TASK ITEM
Copy out, from the data below, each line in which the word "pair" occurs.

(Stored records)
◆ ◆ ◆ ◆

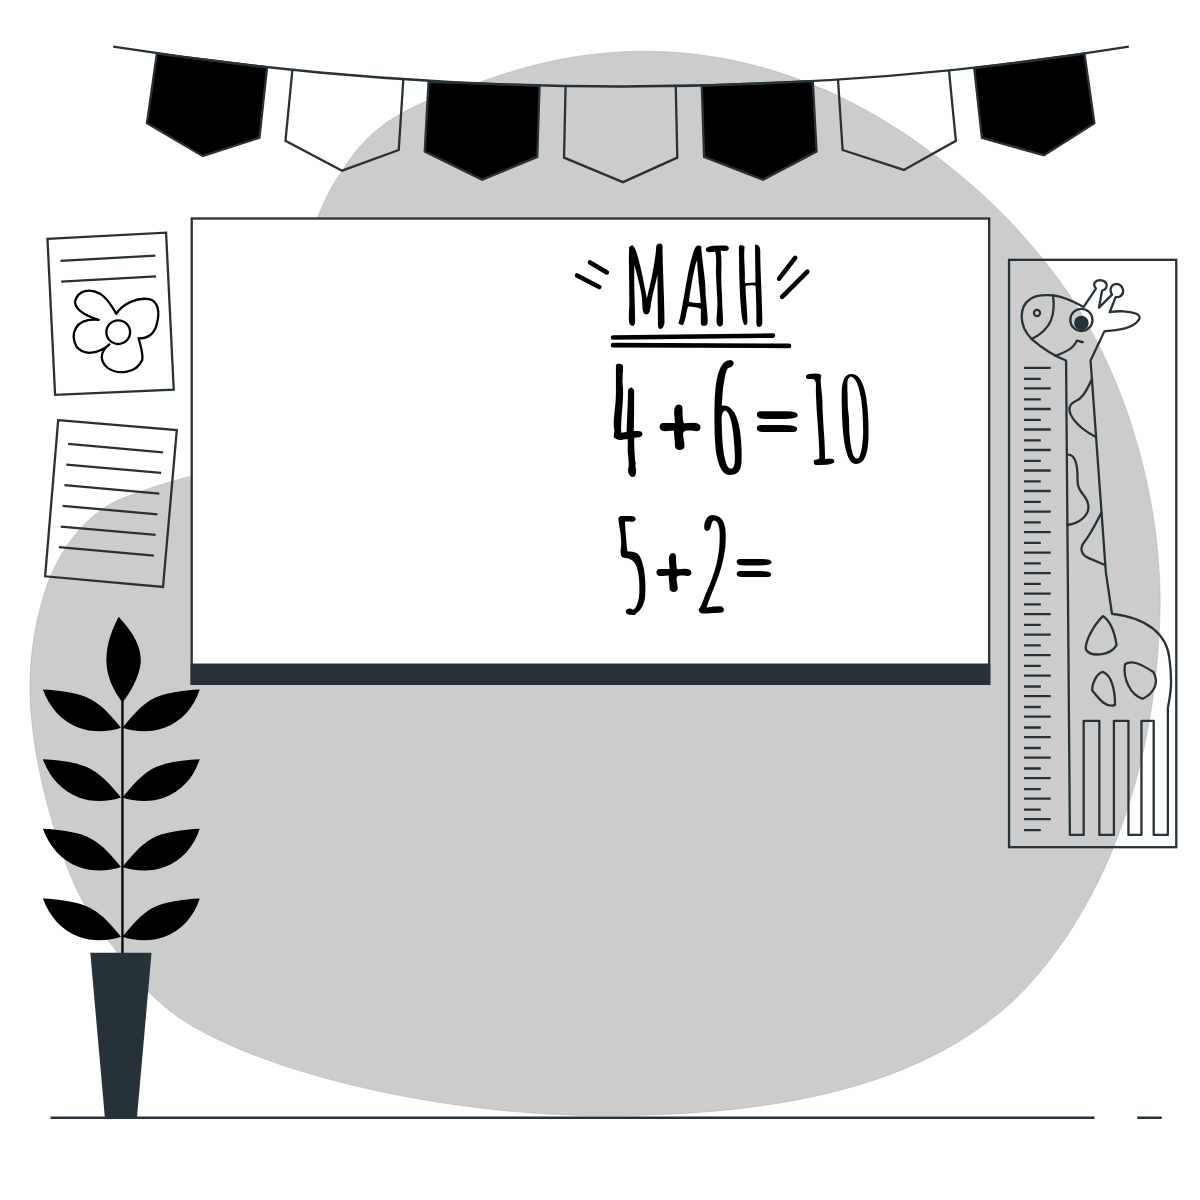
<!DOCTYPE html>
<html lang="en">
<head>
<meta charset="utf-8">
<title>Math classroom wall</title>
<link rel="stylesheet" href="https://fonts.googleapis.com/css2?family=Amatic+SC:wght@700&amp;display=swap">
<style>
  :root {
    --paper: #ffffff;
    --blob: #cccccc;
    --ink: #263238;
    --black: #000000;
  }
  html, body { margin: 0; padding: 0; overflow: hidden; background: var(--paper); }
  .classroom { display: block; width: 1200px; height: 1200px; }
  .blob { fill: var(--blob); stroke: #a8a8a8; stroke-width: .6; }
  .line { fill: none; stroke: var(--ink); stroke-width: 3; stroke-linecap: butt; stroke-linejoin: miter; }
  .round { stroke-linejoin: round; stroke-linecap: round; }
  .doodle { fill: none; stroke: var(--black); stroke-width: 3; stroke-linejoin: round; }
  .flag-solid { fill: var(--black); }
  .board { fill: var(--paper); stroke: var(--ink); stroke-width: 3; }
  .solid-ink { fill: var(--ink); }
  .leaf { fill: var(--black); }
  .stem { stroke: var(--black); stroke-width: 3; }
  .marker { fill: none; stroke: var(--black); stroke-width: 6; stroke-linecap: round; }
  .chalk { font-family: "Amatic SC", cursive; font-weight: 700; fill: var(--black); }
  .title { font-size: 140px; }
  .sum-large { font-size: 192px; }
  .answer { font-size: 154px; }
  .sum-small { font-size: 164px; }
</style>
</head>
<body>
<svg class="classroom" viewBox="0 0 1568 1568" role="img" aria-label="Classroom wall with a math whiteboard, bunting, a plant and a giraffe height chart">
  <defs>
    <g id="leaf-pair" class="leaf">
      <path id="leaf-left" d="M56 901C78 902 102 905 119 914C134 922 146 936 158 951C144 956 121 958 103 951C80 942 65 925 56 901Z"/>
      <path d="M261 901C239 902 215 905 198 914C184 922 172 936 160 951C174 956 197 958 215 951C238 942 253 925 261 901Z"/>
    </g>
    <path id="note-line" d="M89 580L213 591"/>
  </defs>

  <path class="blob" d="M415 284C424 262 434 240 448 222C468 188 497 162 530 145C560 129 590 119 625 108C697 82 765 67 842 67C985 67 1105 120 1200 187C1280 244 1335 300 1383 365C1468 480 1516 640 1516 790C1514 905 1494 1010 1455 1107C1427 1176 1387 1243 1335 1297C1200 1432 985 1458 780 1458C590 1456 370 1410 250 1340C228 1327 210 1312 195 1297C178 1280 163 1260 150 1240C120 1205 98 1163 85 1125C58 1050 40 970 39 900C39 850 48 800 65 755C86 706 118 668 160 651C190 639 220 630 250 622C340 590 440 520 425 420C416 370 398 330 415 284Z"/>

  <g id="bunting" class="line">
    <path class="flag-solid" d="M205 70L349 88L339 180L265 204L192 161Z"/>
    <path d="M382 92L373 184L447 223L521 196L527 104"/>
    <path class="flag-solid" d="M560 107L705 112L702 205L630 235L555 198Z"/>
    <path d="M739 113L737 206L814 238L885 206L883 113"/>
    <path class="flag-solid" d="M917 112L1062 106L1067 198L997 235L920 205Z"/>
    <path d="M1095 104L1101 196L1181 222L1249 184L1240 92"/>
    <path class="flag-solid" d="M1273 89L1417 70L1430 161L1364 203L1283 180Z"/>
    <path d="M148 61C370 96 592 113 812 113S1254 97 1475 61"/>
  </g>

  <g id="whiteboard">
    <rect class="board" x="250.500" y="285.500" width="1042" height="608"/>
    <rect class="solid-ink" x="249" y="867" width="1045" height="28"/>
    <g class="marker">
      <path d="M771 343L793 356M754 360L783 375"/>
      <path d="M1039 337L1018 364M1055 355L1022 388"/>
      <path d="M801 441L1010 438.500M801 451L1031 452"/>
    </g>
    <g class="chalk">
      <text class="title" x="814 884 922 959" y="426">MATH</text>
      <text class="sum-large" x="788 847 924 974" y="619">4+6=</text>
      <text class="answer" x="1052 1093" y="607">10</text>
      <text class="sum-small" x="798 845 905 950" y="801">5+2=</text>
    </g>
  </g>

  <g id="flower-note">
    <path class="line" d="M62 312L217 304L227 509L72 516ZM79 341L203 334M80 368L204 361"/>
    <g class="doodle">
      <path d="M152 410C160 397 180 388 195 391C207 394 209 408 205 423C202 436 193 443 181 442C185 455 187 462 186 470C178 488 155 490 141 481C130 472 130 460 143 450C128 463 110 465 100 453C92 438 96 415 129 418C110 412 98 405 98 394C102 378 118 377 131 384C142 391 147 402 152 410Z"/>
      <circle cx="154.500" cy="434" r="15.500"/>
    </g>
  </g>

  <g id="lined-note" class="line">
    <path d="M76 549L231 562L213 767L59 753Z"/>
    <use href="#note-line"/>
    <use href="#note-line" x="-2.400" y="27"/>
    <use href="#note-line" x="-4.800" y="54"/>
    <use href="#note-line" x="-7.200" y="81"/>
    <use href="#note-line" x="-9.600" y="108"/>
    <use href="#note-line" x="-12" y="135"/>
  </g>

  <g id="height-chart">
    <rect class="line" x="1318.500" y="339.500" width="218.500" height="767.500"/>
    <g id="ruler" fill="none" stroke="#263238">
      <path stroke-width="35" stroke-dasharray="3 23.800" d="M1355.500 479.300V1075"/>
      <path stroke-width="22" stroke-dasharray="3 23.800" d="M1349 493.500V1087"/>
    </g>
    <g id="giraffe" class="line round">
      <path d="M1393 471C1375 464 1362 455 1348 443C1330 425 1332 400 1346 391C1352 386 1362 385 1376 386C1392 388 1405 395 1416 401L1432 377C1427 371 1431 366 1438 366C1446 367 1448 373 1444 378L1440 380L1436 402L1453 385C1449 378 1452 371 1460 371C1468 373 1470 383 1464 387C1462 389 1460 388 1458 388L1450 408C1460 406 1475 406 1485 410C1489 412 1490 415 1488 418C1480 430 1460 431 1443 433L1425 471L1445 748L1453 802C1500 807 1525 830 1528 860C1532 890 1530 905 1526 925V1091H1507.500V942H1491.500V1091H1474.500V942H1455.500V1091H1436.500V942H1416V1091H1398Z"/>
      <path d="M1376 386C1379 410 1375 430 1348 443"/>
      <circle cx="1355" cy="409" r="4"/>
      <path d="M1379 465C1393 460 1403 455 1407 445C1410 445 1412 447 1415 447"/>
      <circle cx="1413" cy="418" r="14.500"/>
      <circle class="solid-ink" cx="1413" cy="422" r="8"/>
      <path d="M1427 495C1418 515 1412 522 1404 525C1394 530 1397 540 1402 547C1410 558 1420 565 1432 571"/>
      <path d="M1395 594C1404 593 1408 605 1408 625C1407 645 1420 645 1422 660C1424 675 1408 684 1395 686"/>
      <path d="M1439 670C1430 688 1425 698 1417 708C1410 717 1413 725 1422 729L1443 738"/>
      <path d="M1441 805C1452 812 1457 830 1459 843C1450 858 1425 858 1419 849C1417 840 1428 818 1441 805Z"/>
      <path d="M1470 868C1478 862 1490 867 1507 878C1515 892 1508 906 1493 913C1477 908 1467 887 1470 868Z"/>
      <path d="M1441 878C1452 882 1457 900 1457 921C1445 926 1435 912 1427 902C1427 892 1433 880 1441 878Z"/>
    </g>
  </g>

  <g id="plant">
    <path class="stem" d="M160 910V1246"/>
    <path class="leaf" d="M155 806C170 823 184 840 184 865C182 885 170 905 160 918C150 905 139 885 139 863C139 840 147 822 155 806Z"/>
    <use href="#leaf-pair"/>
    <use href="#leaf-pair" y="91"/>
    <use href="#leaf-pair" y="182"/>
    <use href="#leaf-pair" y="273"/>
    <path class="solid-ink" d="M118 1245H198L179 1460H137Z"/>
  </g>

  <path id="floor" class="line" d="M66 1460.500H1430M1486 1460.500H1518"/>
</svg>
</body>
</html>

◆ ◆ ◆ ◆

TASK RESULT
    <g id="leaf-pair" class="leaf">
    <use href="#leaf-pair"/>
    <use href="#leaf-pair" y="91"/>
    <use href="#leaf-pair" y="182"/>
    <use href="#leaf-pair" y="273"/>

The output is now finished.